• Items from a dataset:
*** Block opens ***

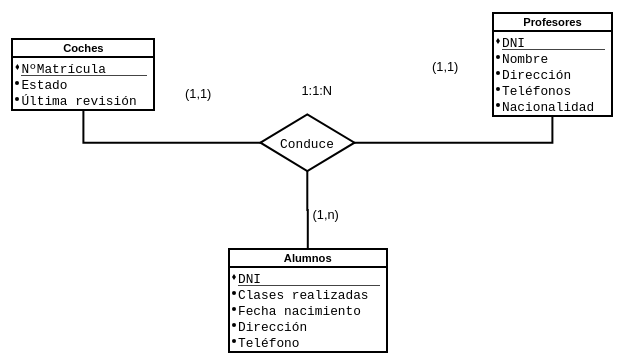
<!DOCTYPE html>
<html lang="es">
<head>
<meta charset="utf-8">
<title>Diagrama entidad-relación: Conduce</title>
<style>
:root {
  --ink: #000;
  --paper: #fff;
  --key-rule: #444;
  --sans: "Liberation Sans", Arial, sans-serif;
  --mono: "Liberation Mono", "Courier New", monospace;
}
* { box-sizing: border-box; margin: 0; padding: 0; }
html, body { width: 624px; height: 364px; overflow: hidden; background: var(--paper); }
.diagram { position: relative; width: 624px; height: 364px; color: var(--ink); }
.connectors { position: absolute; inset: 0; fill: none; stroke: var(--ink); stroke-width: 2; }
.connectors polygon { fill: var(--paper); }

.entity { position: absolute; background: var(--paper); border: 2px solid var(--ink); }
.entity h2 {
  height: 18px;
  border-bottom: 2px solid var(--ink);
  font: bold 11.2px/17px var(--sans);
  text-align: center;
}
.entity ul { padding-top: 3.6px; list-style: none; }
.entity li {
  position: relative;
  height: 16.1px;
  padding-left: 8px;
  font: 12.8px/16px var(--mono);
  white-space: nowrap;
}
.entity li::before {
  content: "";
  position: absolute;
  left: 2px;
  top: 3.5px;
  width: 4px;
  height: 4px;
  border-radius: 50%;
  background: var(--ink);
}
.entity .key::before {
  top: 2.5px;
  height: 6px;
  border-radius: 0;
  clip-path: polygon(50% 0, 100% 50%, 50% 100%, 0 50%);
}
.entity .key::after {
  content: "";
  position: absolute;
  left: 8px;
  right: 6px;
  top: 13px;
  height: 1px;
  background: var(--key-rule);
}
.coches { left: 11.4px; top: 38px; width: 144px; height: 72.5px; }
.profesores { left: 492px; top: 12px; width: 121px; height: 104.5px; }
.alumnos { left: 228px; top: 248px; width: 159.5px; height: 104.5px; }

.relationship, .cardinality { position: absolute; white-space: nowrap; }
.relationship {
  left: 260px; top: 137px; width: 94px;
  font: 12.8px/16px var(--mono);
  text-align: center;
}
.cardinality { font: 12.8px/16px var(--sans); }
.card-coches { left: 185px; top: 86px; }
.card-profesores { left: 432px; top: 59px; }
.card-alumnos { left: 312.5px; top: 207px; }
.ratio { left: 301.5px; top: 83px; }
</style>
</head>
<body>
<main class="diagram">
  <svg class="connectors" width="624" height="364" viewBox="0 0 624 364" aria-hidden="true">
    <path d="M83.4 109V142.7H261"/>
    <path d="M552.4 115V142.7H354"/>
    <path d="M307.3 170V210H307.8V249"/>
    <polygon points="260.5,142.7 307.3,114.5 354.5,142.7 307.3,171"/>
  </svg>

  <section class="entity coches">
    <h2>Coches</h2>
    <ul>
      <li class="key">NºMatrícula</li>
      <li>Estado</li>
      <li>Última revisión</li>
    </ul>
  </section>

  <section class="entity profesores">
    <h2>Profesores</h2>
    <ul>
      <li class="key">DNI</li>
      <li>Nombre</li>
      <li>Dirección</li>
      <li>Teléfonos</li>
      <li>Nacionalidad</li>
    </ul>
  </section>

  <section class="entity alumnos">
    <h2>Alumnos</h2>
    <ul>
      <li class="key">DNI</li>
      <li>Clases realizadas</li>
      <li>Fecha nacimiento</li>
      <li>Dirección</li>
      <li>Teléfono</li>
    </ul>
  </section>

  <p class="relationship">Conduce</p>
  <p class="cardinality card-coches">(1,1)</p>
  <p class="cardinality card-profesores">(1,1)</p>
  <p class="cardinality card-alumnos">(1,n)</p>
  <p class="cardinality ratio">1:1:N</p>
</main>
</body>
</html>
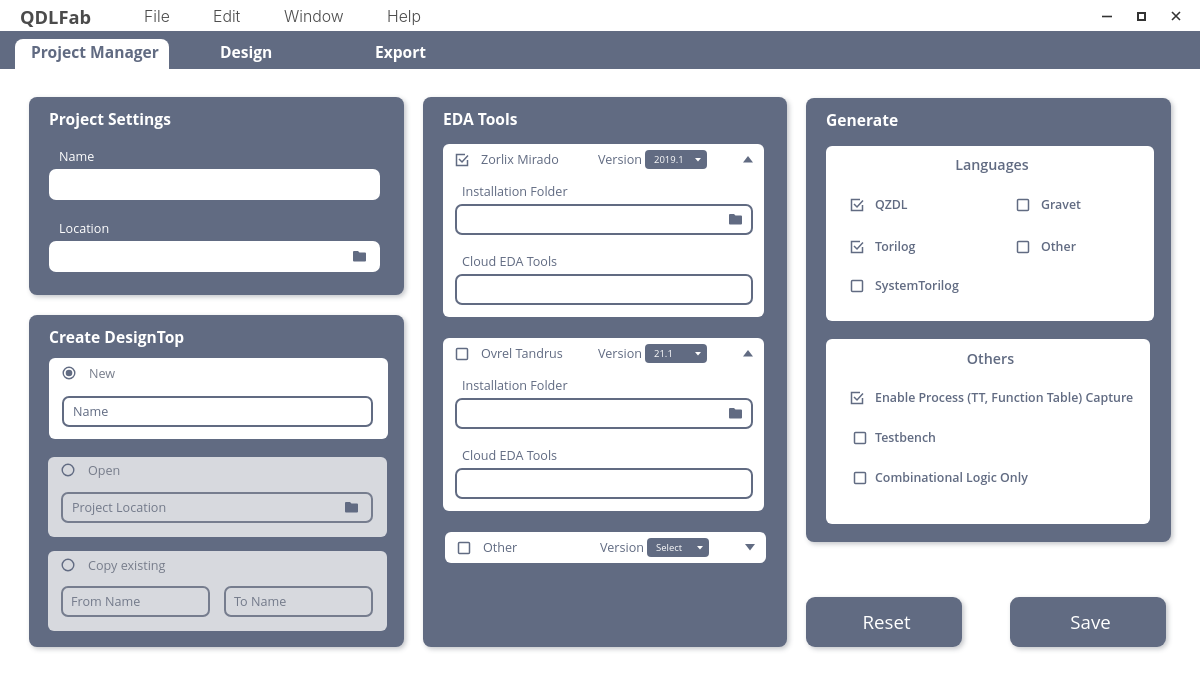
<!DOCTYPE html>
<html lang="en">
<head>
<meta charset="utf-8">
<title>QDLFab – Project Manager</title>
<style>
:root {
  --slate: #616b82;
  --white: #ffffff;
  --muted-card: #d7d9de;
  --muted-text: #777d8b;
  --menu-text: #4b4b4b;
  --shadow: 2px 2px 5px rgba(40, 45, 60, .28);
}
* { box-sizing: border-box; margin: 0; padding: 0; }
html, body { width: 1200px; height: 675px; overflow: hidden; }
body { background: var(--white); color: var(--slate); font: 400 12.6px/16px "Open Sans", "Noto Sans", sans-serif; white-space: nowrap; }
svg { display: block; flex: none; }
a { color: inherit; text-decoration: none; }
h2 { font-size: 15.6px; line-height: 16px; font-weight: 700; color: var(--white); }
h3 { font-size: 14.3px; font-weight: 600; text-align: center; }

.menu-bar { display: flex; align-items: center; height: 31px; padding: 2px 18px 0 20px; color: var(--menu-text); }
.brand { width: 124px; font-size: 18.3px; font-weight: 700; }
.menu { display: flex; flex: 1; font: 300 15.8px/20px Inter, sans-serif; }
.menu a:nth-child(1) { width: 69px; }
.menu a:nth-child(2) { width: 71px; }
.menu a:nth-child(3) { width: 103px; }

.tab-bar { display: flex; height: 38px; padding: 8px 0 0 15px; background: var(--slate); color: var(--white); font-size: 15.6px; font-weight: 700; line-height: 26px; }
.tab { width: 155px; padding-left: 1px; }
.tab.active { width: 154px; margin-right: 50px; padding-left: 16px; background: var(--white); color: var(--slate); border-radius: 8px 8px 0 0; }

.workspace { display: flex; gap: 19px; padding: 28px 29px 0; }
.column-left { width: 375px; display: flex; flex-direction: column; gap: 20px; }
.column-tools { width: 364px; }
.column-right { width: 365px; padding-top: 1px; }
.panel { background: var(--slate); border-radius: 8px; box-shadow: var(--shadow); padding: 14px 20px; }
.card { background: var(--white); border-radius: 6px; }

.field { display: flex; align-items: center; justify-content: space-between; height: 31px; padding: 0 9px; background: var(--white); border: 2px solid var(--slate); border-radius: 7px; }

.settings { height: 198px; padding-right: 24px; color: var(--white); }
.settings label { display: block; margin: 21px 0 4px 10px; }
.settings h2 + label { margin-top: 22px; }
.settings .field { border: 0; padding: 0 14px; color: var(--slate); }

.design-top { height: 332px; }
.design-top .card { width: 339px; height: 80px; padding: 7px 14px 0 13px; }
.design-top .new { height: 81px; margin: 13px 0 18px; padding: 8px 15px 0 13px; }
.design-top .muted { background: var(--muted-card); color: var(--muted-text); margin: 0 0 14px -1px; }
.muted .field { background: none; border-color: #767d8e; color: #737a8a; }
.choice { display: flex; align-items: center; gap: 13px; height: 16px; }
.new .choice { color: var(--muted-text); }
.choice svg { margin-top: -2px; }
.choice + .field, .name-pair { margin-top: 14px; }
.open .choice { height: 14px; }
.open .choice + .field { padding-right: 13px; }
.name-pair { display: grid; grid-template-columns: 149px 149px; gap: 14px; margin-top: 12px; }
.name-pair .field { padding-left: 8px; }

.tools { height: 550px; }
.tools h2 { margin-bottom: 17px; }
.tool { width: 321px; height: 173px; margin-bottom: 21px; padding: 0 11px 0 12px; }
.tool.closed { height: 31px; margin-left: 2px; }
.tool-head { display: grid; grid-template-columns: 26px 117px 47px 62px 1fr; align-items: center; height: 31px; }
.tool-head > svg:last-child { justify-self: end; }
.select { display: flex; align-items: center; justify-content: space-between; height: 19px; padding: 1px 6px 0 9px; border-radius: 4px; background: var(--slate); color: var(--white); font-size: 9.5px; }
.tool label { display: block; margin: 19px 0 4px 7px; }
.tool-head + label { margin-top: 9px; }

.generate { height: 444px; font-size: 12.4px; font-weight: 600; }
.generate h2 { margin-bottom: 18px; }
.languages { width: 328px; height: 175px; margin-bottom: 18px; }
.languages h3 { height: 38px; line-height: 38px; padding-left: 4px; }
.language-lists { display: grid; grid-template-columns: 166px 1fr; padding-left: 24px; }
.option { display: flex; align-items: center; gap: 11px; height: 42px; }
.option:nth-child(3) { height: 36px; }
.option svg { margin-top: -1px; }
.others { width: 324px; height: 185px; }
.others h3 { height: 39px; line-height: 39px; padding-left: 5px; }
.others .option { height: 40px; padding-left: 24px; }
.others .option.inset { padding-left: 27px; gap: 8px; }

.actions { display: flex; gap: 48px; margin-top: 55px; }
.button { width: 156px; height: 50px; padding-left: 5px; background: var(--slate); color: var(--white); border-radius: 9px; box-shadow: var(--shadow); font-size: 18.7px; line-height: 50px; text-align: center; }
</style>
</head>
<body>
<svg width="0" height="0" style="position:absolute" aria-hidden="true">
  <defs>
    <symbol id="box" viewBox="0 0 14 14"><rect x="1.5" y="1.5" width="11" height="11" rx="1" fill="none" stroke="#616b82" stroke-width="1.5"/></symbol>
    <symbol id="box-checked" viewBox="0 0 14 14"><path d="M12.5 7V12.5H1.5V1.5H10M4 6L7 9L13 2.5" fill="none" stroke="#616b82" stroke-width="1.5"/></symbol>
    <symbol id="radio" viewBox="0 0 14 14"><circle cx="7" cy="7" r="5.8" fill="none" stroke="#616b82" stroke-width="1.4"/></symbol>
    <symbol id="folder" viewBox="0 0 13 11"><path d="M1 0H5L6.5 1.5H12Q13 1.5 13 2.5V9.5Q13 10.5 12 10.5H1Q0 10.5 0 9.5V1Q0 0 1 0Z" fill="#616b82"/></symbol>
    <symbol id="caret" viewBox="0 0 6 4"><path d="M0 0H6L3 3.5Z" fill="#fff"/></symbol>
    <symbol id="arrow-up" viewBox="0 0 10 7"><path d="M0 6.5L5 0L10 6.5Z" fill="#616b82"/></symbol>
  </defs>
</svg>

<header class="menu-bar">
  <div class="brand">QDLFab</div>
  <nav class="menu"><a href="#">File</a><a href="#">Edit</a><a href="#">Window</a><a href="#">Help</a></nav>
  <svg width="80" height="12" viewBox="0 0 80 12" role="img" aria-label="Window controls" fill="none" stroke="#333">
    <path d="M0 5.5H10" stroke-width="1.6"/>
    <rect x="36" y="2" width="7" height="7" stroke-width="2"/>
    <path d="M70 1L78 9M78 1L70 9" stroke-width="1.6"/>
  </svg>
</header>

<nav class="tab-bar">
  <a class="tab active" href="#">Project Manager</a>
  <a class="tab" href="#">Design</a>
  <a class="tab" href="#">Export</a>
</nav>

<main class="workspace">
  <div class="column-left">
    <section class="panel settings">
      <h2>Project Settings</h2>
      <label>Name</label>
      <div class="field"></div>
      <label>Location</label>
      <div class="field"><span></span><svg width="13" height="11"><use href="#folder"/></svg></div>
    </section>

    <section class="panel design-top">
      <h2>Create DesignTop</h2>
      <div class="card new">
        <div class="choice"><svg width="14" height="14"><use href="#radio"/><circle cx="7" cy="7" r="3.3" fill="#616b82"/></svg>New</div>
        <div class="field">Name</div>
      </div>
      <div class="card muted open">
        <div class="choice"><svg width="14" height="14"><use href="#radio"/></svg>Open</div>
        <div class="field">Project Location<svg width="13" height="11"><use href="#folder"/></svg></div>
      </div>
      <div class="card muted copy">
        <div class="choice"><svg width="14" height="14"><use href="#radio"/></svg>Copy existing</div>
        <div class="name-pair">
          <div class="field">From Name</div>
          <div class="field">To Name</div>
        </div>
      </div>
    </section>
  </div>

  <div class="column-tools">
    <section class="panel tools">
      <h2>EDA Tools</h2>
      <article class="card tool">
        <div class="tool-head">
          <svg width="14" height="14"><use href="#box-checked"/></svg>
          <span>Zorlix Mirado</span><span>Version</span>
          <div class="select">2019.1<svg width="6" height="4"><use href="#caret"/></svg></div>
          <svg width="10" height="7"><use href="#arrow-up"/></svg>
        </div>
        <label>Installation Folder</label>
        <div class="field"><span></span><svg width="13" height="11"><use href="#folder"/></svg></div>
        <label>Cloud EDA Tools</label>
        <div class="field"></div>
      </article>
      <article class="card tool">
        <div class="tool-head">
          <svg width="14" height="14"><use href="#box"/></svg>
          <span>Ovrel Tandrus</span><span>Version</span>
          <div class="select">21.1<svg width="6" height="4"><use href="#caret"/></svg></div>
          <svg width="10" height="7"><use href="#arrow-up"/></svg>
        </div>
        <label>Installation Folder</label>
        <div class="field"><span></span><svg width="13" height="11"><use href="#folder"/></svg></div>
        <label>Cloud EDA Tools</label>
        <div class="field"></div>
      </article>
      <article class="card tool closed">
        <div class="tool-head">
          <svg width="14" height="14"><use href="#box"/></svg>
          <span>Other</span><span>Version</span>
          <div class="select">Select<svg width="6" height="4"><use href="#caret"/></svg></div>
          <svg width="10" height="7"><path d="M0 0H10L5 6.5Z" fill="#616b82"/></svg>
        </div>
      </article>
    </section>
  </div>

  <div class="column-right">
    <section class="panel generate">
      <h2>Generate</h2>
      <div class="card languages">
        <h3>Languages</h3>
        <div class="language-lists">
          <div>
            <div class="option"><svg width="14" height="14"><use href="#box-checked"/></svg>QZDL</div>
            <div class="option"><svg width="14" height="14"><use href="#box-checked"/></svg>Torilog</div>
            <div class="option"><svg width="14" height="14"><use href="#box"/></svg>SystemTorilog</div>
          </div>
          <div>
            <div class="option"><svg width="14" height="14"><use href="#box"/></svg>Gravet</div>
            <div class="option"><svg width="14" height="14"><use href="#box"/></svg>Other</div>
          </div>
        </div>
      </div>
      <div class="card others">
        <h3>Others</h3>
        <div class="option"><svg width="14" height="14"><use href="#box-checked"/></svg>Enable Process (TT, Function Table) Capture</div>
        <div class="option inset"><svg width="14" height="14"><use href="#box"/></svg>Testbench</div>
        <div class="option inset"><svg width="14" height="14"><use href="#box"/></svg>Combinational Logic Only</div>
      </div>
    </section>
    <div class="actions">
      <a class="button" href="#">Reset</a>
      <a class="button" href="#">Save</a>
    </div>
  </div>
</main>
</body>
</html>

*** Block closes ***

Where a line in the records above contains the word "html", copy that line.

• TASK RESULT:
<!DOCTYPE html>
<html lang="es">
html, body { width: 624px; height: 364px; overflow: hidden; background: var(--paper); }
</html>
<!DOCTYPE html>
<html lang="en">
html, body { width: 1200px; height: 675px; overflow: hidden; }
</html>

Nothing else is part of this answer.